Two new titles every week when you join Gateway to the Classics
DARIUS DEMANDS EARTH AND WATER
 THE Ionian revolt was ended, but Darius had yet to punish the
Athenians for burning the city of Sardis. Eight years had
now passed since she had been destroyed, yet his anger
against the Greeks was as fierce as ever.
Daily during all these years a slave had said to him as he
sat at dinner, "Sire, remember the Athenians." And now, at
length, his vengeance was at hand.
Mardonius, one of the king's generals, was ordered to invade
Greece and to bring back with him to Susa the Athenians who
had dared to destroy Sardis.
So Mardonius crossed the Hellespont, and began to march
through Thrace and Macedonia. His fleet, with part of his
army, was to meet him later, beyond the perilous promontory
of Mount Athos.

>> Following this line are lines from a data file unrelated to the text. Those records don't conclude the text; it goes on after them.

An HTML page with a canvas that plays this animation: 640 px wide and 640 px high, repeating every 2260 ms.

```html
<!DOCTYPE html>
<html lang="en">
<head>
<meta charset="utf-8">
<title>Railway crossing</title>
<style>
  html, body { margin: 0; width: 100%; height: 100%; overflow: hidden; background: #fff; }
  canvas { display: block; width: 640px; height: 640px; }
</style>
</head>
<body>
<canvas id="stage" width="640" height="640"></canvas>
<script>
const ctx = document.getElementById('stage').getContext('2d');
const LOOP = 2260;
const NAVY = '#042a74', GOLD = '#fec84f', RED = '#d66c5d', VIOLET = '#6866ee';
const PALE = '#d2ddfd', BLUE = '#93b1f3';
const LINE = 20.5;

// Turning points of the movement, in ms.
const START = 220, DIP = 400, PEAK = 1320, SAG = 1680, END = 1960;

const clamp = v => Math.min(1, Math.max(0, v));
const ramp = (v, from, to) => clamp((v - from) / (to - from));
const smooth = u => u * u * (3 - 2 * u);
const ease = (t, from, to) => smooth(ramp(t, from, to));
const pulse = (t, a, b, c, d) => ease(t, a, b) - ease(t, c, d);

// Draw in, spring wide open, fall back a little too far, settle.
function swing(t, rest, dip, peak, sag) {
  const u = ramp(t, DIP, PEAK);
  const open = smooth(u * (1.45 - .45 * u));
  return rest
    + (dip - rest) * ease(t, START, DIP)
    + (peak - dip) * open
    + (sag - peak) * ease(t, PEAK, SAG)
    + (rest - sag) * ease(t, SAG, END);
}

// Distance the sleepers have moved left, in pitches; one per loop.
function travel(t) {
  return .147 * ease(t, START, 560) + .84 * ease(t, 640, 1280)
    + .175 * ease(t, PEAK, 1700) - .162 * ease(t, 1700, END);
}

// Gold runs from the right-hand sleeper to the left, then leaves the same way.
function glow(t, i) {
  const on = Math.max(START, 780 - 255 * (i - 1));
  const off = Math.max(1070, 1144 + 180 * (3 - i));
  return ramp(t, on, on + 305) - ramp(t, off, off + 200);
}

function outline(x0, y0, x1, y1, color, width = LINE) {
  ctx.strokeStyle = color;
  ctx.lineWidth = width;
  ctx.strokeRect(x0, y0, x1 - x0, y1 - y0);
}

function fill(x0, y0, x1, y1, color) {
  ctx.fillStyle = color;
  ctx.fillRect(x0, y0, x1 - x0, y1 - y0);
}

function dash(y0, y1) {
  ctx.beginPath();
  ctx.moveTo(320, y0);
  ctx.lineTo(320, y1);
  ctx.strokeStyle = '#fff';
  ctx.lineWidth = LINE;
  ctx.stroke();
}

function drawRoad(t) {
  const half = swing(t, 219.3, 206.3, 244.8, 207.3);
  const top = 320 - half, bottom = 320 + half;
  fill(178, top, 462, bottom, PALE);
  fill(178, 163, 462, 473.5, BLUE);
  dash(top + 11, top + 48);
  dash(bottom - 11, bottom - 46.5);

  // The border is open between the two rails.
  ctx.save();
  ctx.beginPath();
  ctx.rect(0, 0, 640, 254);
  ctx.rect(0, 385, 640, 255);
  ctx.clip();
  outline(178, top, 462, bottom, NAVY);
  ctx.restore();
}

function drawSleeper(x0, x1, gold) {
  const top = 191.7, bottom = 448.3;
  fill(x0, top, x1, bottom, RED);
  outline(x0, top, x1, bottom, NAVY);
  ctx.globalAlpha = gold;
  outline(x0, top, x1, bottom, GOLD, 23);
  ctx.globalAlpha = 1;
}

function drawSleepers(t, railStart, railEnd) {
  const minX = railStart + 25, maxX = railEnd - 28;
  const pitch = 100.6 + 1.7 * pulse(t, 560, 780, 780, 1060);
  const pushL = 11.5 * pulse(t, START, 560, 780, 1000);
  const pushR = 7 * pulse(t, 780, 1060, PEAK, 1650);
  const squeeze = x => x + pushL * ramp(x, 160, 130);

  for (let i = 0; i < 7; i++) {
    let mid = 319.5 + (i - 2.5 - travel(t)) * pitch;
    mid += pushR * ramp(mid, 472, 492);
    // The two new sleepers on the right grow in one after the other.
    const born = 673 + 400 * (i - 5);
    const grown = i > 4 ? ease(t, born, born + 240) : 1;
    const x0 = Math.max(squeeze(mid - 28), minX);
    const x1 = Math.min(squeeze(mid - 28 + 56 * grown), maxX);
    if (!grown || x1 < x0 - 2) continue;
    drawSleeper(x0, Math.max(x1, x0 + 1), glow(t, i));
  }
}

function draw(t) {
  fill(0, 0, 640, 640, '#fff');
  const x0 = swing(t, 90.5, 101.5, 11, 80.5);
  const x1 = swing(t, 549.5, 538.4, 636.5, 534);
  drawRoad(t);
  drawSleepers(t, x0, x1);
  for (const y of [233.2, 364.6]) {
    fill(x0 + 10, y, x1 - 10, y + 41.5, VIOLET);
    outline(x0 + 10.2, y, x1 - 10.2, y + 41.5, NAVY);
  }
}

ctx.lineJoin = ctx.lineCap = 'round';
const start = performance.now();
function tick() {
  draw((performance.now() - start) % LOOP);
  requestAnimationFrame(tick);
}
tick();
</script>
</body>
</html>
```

The country through which Mardonius marched was wild, and
inhabited by rough and savage tribes. These tribes attacked
the Persian troops so fiercely that more than half of them
were slain. Meanwhile the fleet had encountered a terrible
storm, and three hundred ships were dashed to pieces upon
the rocks near Mount Athos, while twenty thousand were
When Mardonius heard of this terrible disaster he knew that
his troops would not now be strong enough to invade Greece.
So he went back to Persia.
But Darius was as determined as ever to punish the
Athenians. He spent two years in preparations, and then,
 before he set out for Greece, he sent heralds to the
different states, demanding from each earth and water. To
give earth to the great king was to acknowledge him as ruler
of their land, to give water was to own that he was monarch
of the sea.
Many of the states were afraid to refuse, and sent the earth
and water which Darius demanded, but among these was neither
Athens nor Sparta.
So indignant were these two cities that a barbarian, as they
called Darius, should send such a demand to the free States
of Greece, that they treated his heralds with scant
courtesy. The Athenians flung the messenger who came to
their city into a deep pit, while he who went to Sparta was
tossed into a well and told that there he would find the
earth and water that his king desired.
In the spring of 490 B.C. Darius sent the army and fleet
that he had assembled, across the Ægean Sea to the island
of Euboea. Here there was a city named Eretria, whose
inhabitants had shared in the destruction of Sardis. The
Persians plundered the city and took its chief citizens
prisoners, loading them with chains.
Flushed with victory, the army then crossed over to Attica
and landed near the plain of Marathon. There where
"The mountains look on Marathon,
And Marathon looks on the sea,"
a great battle was fought between the Greeks and the
Hippias, the tyrant who had fled from Athens many years
before, had been living under the protection of Darius and
was now with the Persian army. It is said that it was he
who had advised the enemy to land at Marathon.
The army of Darius was much larger than that of the
Athenians, for it was one hundred thousand strong, while the
Greeks numbered only about ten thousand trained soldiers.
 The Greeks were commanded by ten generals. If they did not
agree how to attack the enemy or how to defend themselves,
they consulted one of the archons called the polemarch, or
commander-in-chief. The polemarch at this time was
Callimachus. But the glory of the victory of Marathon
belongs not to Callimachus but to the general Miltiades.
It was Miltiades who had urged the Greeks to break up the
bridge of boats at the Danube and to leave Darius to his
fate, and he had ever rebelled against the lordship of the
Persian king. He had done all he could to encourage the
Ionian revolt, and when it was crushed he fled to Athens, to
which city he belonged.
When the Persians landed at Marathon the ten Greek generals
met together to decide how best they might defend their
country. Five of them, among whom Miltiades was the most
urgent, wished to march at once to Marathon to attack the
enemy. But the other five were more timid, and said that it
would be better to wait until they were joined by the other
Greek States before they risked a battle.
Then Miltiades rose in the council of war to beg Callimachus
to give his vote for war without delay. So sure was he of
success that his eagerness decided the polemarch to give his
vote as Miltiades wished. Thus it was settled that the army
should march to Marathon without delay.
At this time an army was usually drawn up for battle in
three divisions—the right wing, the left wing, and the
On the field of Marathon, Miltiades made his wings as deep
as possible, but as his army was small, this left his centre
less strong than that of the enemy.